- **What the exercise asks**
Copy out all lines bearing the word "cell" from the listing below.

- **Data provided**
== Segment start ==
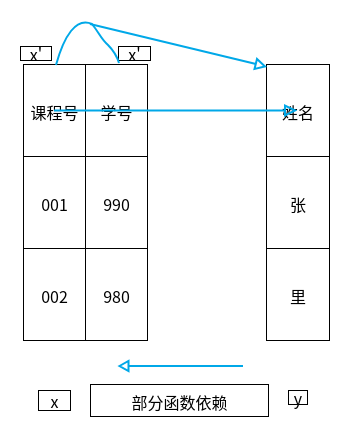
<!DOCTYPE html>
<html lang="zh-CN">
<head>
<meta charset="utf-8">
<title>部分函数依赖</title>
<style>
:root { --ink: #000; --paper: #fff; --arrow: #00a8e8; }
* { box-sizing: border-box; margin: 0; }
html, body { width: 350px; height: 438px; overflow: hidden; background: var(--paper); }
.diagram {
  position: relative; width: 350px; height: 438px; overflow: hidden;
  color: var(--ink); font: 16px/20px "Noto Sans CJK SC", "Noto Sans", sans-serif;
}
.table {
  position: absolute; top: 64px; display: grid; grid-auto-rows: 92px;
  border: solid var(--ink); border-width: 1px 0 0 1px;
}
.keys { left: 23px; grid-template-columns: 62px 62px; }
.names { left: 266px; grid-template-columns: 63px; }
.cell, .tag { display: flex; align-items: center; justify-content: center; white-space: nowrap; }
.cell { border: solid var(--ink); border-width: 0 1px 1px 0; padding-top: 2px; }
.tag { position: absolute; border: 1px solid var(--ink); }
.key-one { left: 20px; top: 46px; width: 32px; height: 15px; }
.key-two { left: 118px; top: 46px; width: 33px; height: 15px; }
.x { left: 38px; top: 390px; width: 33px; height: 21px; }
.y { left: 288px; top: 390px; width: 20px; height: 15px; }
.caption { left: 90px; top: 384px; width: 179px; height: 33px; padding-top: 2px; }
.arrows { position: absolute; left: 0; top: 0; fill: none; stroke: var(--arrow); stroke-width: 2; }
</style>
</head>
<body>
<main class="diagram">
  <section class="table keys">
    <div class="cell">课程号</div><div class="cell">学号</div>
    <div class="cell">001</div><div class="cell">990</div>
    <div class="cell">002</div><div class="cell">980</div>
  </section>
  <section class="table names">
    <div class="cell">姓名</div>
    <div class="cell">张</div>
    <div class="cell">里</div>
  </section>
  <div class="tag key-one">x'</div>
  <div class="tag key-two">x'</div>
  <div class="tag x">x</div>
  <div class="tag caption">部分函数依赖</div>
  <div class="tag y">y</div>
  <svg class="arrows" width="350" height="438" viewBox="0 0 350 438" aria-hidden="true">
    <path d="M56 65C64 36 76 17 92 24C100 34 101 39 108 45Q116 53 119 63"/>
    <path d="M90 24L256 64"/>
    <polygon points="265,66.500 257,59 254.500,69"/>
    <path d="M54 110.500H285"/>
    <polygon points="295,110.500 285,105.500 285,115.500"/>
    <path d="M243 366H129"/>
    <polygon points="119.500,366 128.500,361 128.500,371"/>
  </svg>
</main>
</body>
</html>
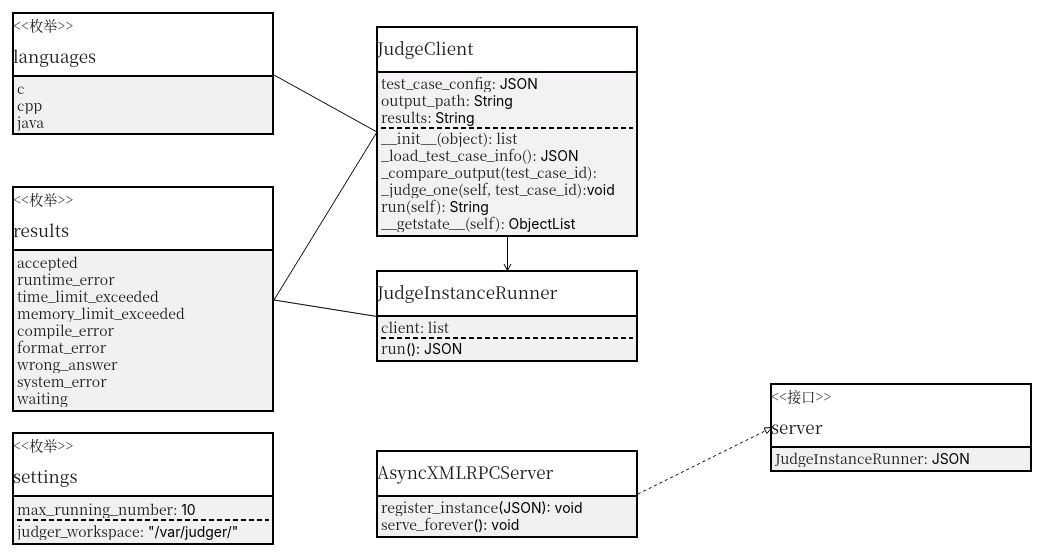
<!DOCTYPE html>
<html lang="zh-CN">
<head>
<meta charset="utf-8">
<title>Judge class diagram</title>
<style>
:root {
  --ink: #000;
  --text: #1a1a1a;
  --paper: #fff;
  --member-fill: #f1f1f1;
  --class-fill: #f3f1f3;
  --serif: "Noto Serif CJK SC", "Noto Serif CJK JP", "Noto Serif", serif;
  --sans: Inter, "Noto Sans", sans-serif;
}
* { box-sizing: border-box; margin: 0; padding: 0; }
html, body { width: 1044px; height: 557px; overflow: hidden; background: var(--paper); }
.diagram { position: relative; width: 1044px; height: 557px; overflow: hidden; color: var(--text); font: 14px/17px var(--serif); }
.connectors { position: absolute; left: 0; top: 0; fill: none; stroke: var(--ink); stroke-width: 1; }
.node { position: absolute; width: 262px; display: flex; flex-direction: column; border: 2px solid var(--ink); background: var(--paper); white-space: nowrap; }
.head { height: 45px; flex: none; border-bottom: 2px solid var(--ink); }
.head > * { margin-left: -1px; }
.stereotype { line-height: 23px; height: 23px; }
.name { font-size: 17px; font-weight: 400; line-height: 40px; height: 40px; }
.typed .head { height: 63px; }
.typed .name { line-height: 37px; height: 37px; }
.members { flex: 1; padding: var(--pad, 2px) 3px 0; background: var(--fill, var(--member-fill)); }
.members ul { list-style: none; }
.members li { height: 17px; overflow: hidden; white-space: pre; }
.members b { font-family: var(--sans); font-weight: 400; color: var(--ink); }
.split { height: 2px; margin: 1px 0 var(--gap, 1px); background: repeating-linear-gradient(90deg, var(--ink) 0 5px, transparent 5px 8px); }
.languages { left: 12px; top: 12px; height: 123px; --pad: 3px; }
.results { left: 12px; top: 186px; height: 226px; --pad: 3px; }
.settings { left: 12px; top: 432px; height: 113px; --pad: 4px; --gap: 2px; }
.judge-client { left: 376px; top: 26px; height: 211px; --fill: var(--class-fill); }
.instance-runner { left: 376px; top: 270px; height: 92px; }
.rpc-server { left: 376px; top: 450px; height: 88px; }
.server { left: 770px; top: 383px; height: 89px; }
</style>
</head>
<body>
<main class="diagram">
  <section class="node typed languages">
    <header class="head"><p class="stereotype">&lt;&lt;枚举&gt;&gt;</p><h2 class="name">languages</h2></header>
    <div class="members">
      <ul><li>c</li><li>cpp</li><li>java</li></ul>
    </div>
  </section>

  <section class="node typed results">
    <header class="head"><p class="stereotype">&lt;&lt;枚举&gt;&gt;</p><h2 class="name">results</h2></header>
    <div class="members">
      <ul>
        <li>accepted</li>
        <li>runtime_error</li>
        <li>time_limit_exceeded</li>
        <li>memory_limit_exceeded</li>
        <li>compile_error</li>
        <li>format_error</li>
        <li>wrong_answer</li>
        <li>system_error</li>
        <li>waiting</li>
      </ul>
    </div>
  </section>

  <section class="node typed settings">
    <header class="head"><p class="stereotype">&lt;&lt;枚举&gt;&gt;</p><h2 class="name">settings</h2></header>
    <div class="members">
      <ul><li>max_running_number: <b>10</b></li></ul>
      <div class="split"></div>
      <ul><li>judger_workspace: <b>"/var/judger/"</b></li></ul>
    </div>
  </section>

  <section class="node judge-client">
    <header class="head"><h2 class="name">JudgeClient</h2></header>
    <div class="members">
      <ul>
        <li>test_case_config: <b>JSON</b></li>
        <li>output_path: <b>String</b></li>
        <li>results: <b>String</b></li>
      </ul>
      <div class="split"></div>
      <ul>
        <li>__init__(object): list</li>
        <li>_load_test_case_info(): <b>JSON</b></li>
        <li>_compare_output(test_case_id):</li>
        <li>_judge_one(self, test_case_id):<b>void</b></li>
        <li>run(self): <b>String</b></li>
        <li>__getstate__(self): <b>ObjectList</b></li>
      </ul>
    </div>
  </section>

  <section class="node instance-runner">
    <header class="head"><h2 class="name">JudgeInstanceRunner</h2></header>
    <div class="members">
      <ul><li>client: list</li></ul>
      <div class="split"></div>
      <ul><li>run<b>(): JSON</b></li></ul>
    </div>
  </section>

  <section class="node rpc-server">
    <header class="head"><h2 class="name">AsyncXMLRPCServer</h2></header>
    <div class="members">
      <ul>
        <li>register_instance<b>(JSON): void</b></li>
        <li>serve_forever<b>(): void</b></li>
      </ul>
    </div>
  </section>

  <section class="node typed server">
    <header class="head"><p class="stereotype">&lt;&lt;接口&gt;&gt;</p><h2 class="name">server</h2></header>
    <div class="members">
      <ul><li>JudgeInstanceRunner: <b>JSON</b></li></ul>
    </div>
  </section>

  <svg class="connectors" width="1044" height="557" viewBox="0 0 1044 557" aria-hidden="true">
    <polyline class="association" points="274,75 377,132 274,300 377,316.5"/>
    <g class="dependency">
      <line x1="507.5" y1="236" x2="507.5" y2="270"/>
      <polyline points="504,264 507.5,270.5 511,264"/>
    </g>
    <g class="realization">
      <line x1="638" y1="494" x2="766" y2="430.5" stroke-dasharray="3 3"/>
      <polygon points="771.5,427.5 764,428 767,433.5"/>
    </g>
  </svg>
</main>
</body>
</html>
== Segment end ==
- **Expected answer**
.cell, .tag { display: flex; align-items: center; justify-content: center; white-space: nowrap; }
.cell { border: solid var(--ink); border-width: 0 1px 1px 0; padding-top: 2px; }
    <div class="cell">课程号</div><div class="cell">学号</div>
    <div class="cell">001</div><div class="cell">990</div>
    <div class="cell">002</div><div class="cell">980</div>
    <div class="cell">姓名</div>
    <div class="cell">张</div>
    <div class="cell">里</div>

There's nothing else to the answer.